U. Schaffner, D. Kleijn, V. Brown and H. Müller-Schärer

Veratrum album in montane grasslands: a model system for implementing biological control in land management practices for high biodiversity habitats. BNI 22 (1)

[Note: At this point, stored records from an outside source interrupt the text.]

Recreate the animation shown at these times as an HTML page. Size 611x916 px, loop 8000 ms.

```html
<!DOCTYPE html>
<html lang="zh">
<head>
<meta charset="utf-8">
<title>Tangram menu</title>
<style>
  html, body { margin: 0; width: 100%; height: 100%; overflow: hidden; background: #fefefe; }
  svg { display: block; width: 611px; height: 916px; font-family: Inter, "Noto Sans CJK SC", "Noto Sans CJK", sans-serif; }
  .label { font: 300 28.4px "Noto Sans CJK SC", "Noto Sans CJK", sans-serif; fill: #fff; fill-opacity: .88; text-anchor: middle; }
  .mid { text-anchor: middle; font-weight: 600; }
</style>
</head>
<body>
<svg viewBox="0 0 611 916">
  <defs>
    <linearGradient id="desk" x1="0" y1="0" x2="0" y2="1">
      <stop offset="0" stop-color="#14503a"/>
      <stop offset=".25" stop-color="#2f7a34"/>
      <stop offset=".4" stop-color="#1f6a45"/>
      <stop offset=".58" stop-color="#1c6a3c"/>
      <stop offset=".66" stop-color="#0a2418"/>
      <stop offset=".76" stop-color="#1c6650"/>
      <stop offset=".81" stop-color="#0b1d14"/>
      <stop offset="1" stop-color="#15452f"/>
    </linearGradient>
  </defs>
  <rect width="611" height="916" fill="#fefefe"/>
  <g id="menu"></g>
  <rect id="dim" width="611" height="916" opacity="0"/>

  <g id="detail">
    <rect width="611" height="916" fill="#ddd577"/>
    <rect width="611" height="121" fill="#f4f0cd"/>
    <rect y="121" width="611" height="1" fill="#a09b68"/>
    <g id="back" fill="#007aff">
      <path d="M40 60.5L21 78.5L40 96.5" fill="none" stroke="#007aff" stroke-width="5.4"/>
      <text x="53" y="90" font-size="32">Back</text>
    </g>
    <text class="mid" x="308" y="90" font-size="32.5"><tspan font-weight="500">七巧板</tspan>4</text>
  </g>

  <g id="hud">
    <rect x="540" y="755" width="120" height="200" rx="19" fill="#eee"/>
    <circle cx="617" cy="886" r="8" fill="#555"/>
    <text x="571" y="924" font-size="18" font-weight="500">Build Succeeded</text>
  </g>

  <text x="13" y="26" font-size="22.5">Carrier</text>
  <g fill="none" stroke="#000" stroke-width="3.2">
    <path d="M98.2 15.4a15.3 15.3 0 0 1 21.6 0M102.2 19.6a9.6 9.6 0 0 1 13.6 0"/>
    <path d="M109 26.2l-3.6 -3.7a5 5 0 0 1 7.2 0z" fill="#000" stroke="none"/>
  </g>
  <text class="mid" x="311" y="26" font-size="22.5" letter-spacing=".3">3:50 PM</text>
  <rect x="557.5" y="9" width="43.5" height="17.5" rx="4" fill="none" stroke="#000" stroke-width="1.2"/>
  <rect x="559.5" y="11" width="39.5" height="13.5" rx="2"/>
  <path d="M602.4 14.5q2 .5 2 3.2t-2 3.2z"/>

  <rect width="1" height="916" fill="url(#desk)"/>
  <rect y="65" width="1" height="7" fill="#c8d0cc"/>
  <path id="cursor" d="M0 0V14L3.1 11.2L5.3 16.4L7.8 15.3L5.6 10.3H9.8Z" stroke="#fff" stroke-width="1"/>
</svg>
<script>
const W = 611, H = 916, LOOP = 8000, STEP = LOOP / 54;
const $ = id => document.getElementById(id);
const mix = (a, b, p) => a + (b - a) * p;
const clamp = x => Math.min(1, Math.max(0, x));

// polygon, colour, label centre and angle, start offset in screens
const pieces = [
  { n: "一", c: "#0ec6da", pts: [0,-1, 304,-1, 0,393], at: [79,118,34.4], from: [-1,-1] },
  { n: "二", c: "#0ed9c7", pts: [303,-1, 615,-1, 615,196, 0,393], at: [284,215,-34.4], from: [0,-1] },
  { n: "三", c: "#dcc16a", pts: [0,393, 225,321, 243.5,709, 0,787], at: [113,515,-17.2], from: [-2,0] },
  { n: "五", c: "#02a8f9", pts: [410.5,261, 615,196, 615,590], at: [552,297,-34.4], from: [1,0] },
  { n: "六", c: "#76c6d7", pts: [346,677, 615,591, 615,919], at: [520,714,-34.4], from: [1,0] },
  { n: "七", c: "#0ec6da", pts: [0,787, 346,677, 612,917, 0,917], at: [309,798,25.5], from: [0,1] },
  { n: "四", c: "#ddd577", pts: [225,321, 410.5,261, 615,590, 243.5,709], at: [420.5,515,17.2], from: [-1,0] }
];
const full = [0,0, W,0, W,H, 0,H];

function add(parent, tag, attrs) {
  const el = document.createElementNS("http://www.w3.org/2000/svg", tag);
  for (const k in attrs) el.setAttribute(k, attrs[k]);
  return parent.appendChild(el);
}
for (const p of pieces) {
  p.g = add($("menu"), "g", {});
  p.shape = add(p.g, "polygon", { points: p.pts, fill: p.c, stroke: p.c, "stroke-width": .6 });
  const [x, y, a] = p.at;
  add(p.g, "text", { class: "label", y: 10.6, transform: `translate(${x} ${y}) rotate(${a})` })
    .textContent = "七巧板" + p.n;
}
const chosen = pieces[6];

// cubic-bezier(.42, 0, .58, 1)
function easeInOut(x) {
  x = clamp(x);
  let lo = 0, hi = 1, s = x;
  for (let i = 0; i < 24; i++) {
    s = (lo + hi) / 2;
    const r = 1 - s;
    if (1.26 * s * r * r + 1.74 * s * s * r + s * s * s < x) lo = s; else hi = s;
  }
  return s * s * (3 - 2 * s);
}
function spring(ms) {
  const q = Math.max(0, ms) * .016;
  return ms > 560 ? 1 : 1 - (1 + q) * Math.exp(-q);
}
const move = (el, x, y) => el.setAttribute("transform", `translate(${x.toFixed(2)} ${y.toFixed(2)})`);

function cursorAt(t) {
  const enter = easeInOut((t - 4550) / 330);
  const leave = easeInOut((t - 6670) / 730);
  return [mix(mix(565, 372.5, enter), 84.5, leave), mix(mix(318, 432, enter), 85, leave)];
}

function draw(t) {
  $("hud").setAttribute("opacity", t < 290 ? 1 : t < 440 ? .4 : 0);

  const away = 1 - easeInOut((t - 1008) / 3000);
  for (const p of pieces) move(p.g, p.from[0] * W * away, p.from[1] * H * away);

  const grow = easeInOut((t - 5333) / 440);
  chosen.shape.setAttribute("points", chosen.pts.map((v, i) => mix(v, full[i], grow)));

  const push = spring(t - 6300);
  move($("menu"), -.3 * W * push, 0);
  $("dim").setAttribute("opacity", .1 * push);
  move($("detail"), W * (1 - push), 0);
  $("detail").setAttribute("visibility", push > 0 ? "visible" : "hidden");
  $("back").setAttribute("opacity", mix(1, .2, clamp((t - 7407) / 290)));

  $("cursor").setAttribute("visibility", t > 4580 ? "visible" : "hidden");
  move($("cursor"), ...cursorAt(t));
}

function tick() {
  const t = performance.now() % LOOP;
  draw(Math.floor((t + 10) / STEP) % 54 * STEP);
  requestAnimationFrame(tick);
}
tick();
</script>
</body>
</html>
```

Low-input agriculture on montane grasslands as practised until the mid 20th Century, has promoted local biodiversity by creating and maintaining open and semi-open habitats below the timberline. Today, socioeconomic trends lead to management intensification in nearby grasslands and to abandonment of more remote grasslands; either of these trends puts the local biodiversity under pressure. One especially time-consuming and costly activity in montane alpine grasslands is weed control. In Europe, broadcast application of chemical control is not recommended or not even allowed because the available herbicides are unselective, and treatment of individual plants, either chemically or mechanically, is extremely labour-intensive. Stakeholders are therefore urged to develop new control concepts that are economically affordable and highly selective. The implementation of biological control into existing management schemes may provide an appropriate strategy for management of the most problematic montane grassland weeds. In order to develop effective biological weed management strategies, it is necessary to (a) identify life cycle transitions of the weed that are both amenable to manipulation and influential on population growth; and (b) combine control due to natural antagonists and limiting resources. Veratrum album is an important weed on grazed montane grasslands, because it exhibits acute toxicity to mammals and locally displaces fodder plants. This paper reviews the available information on the ecology of V. album and its natural antagonists, and explores prospects for its biological control. It is suggested that this species and its antagonists provide a promising model system for exploring the possibilities of implementing biological weed management within existing and future management schemes of montane grasslands.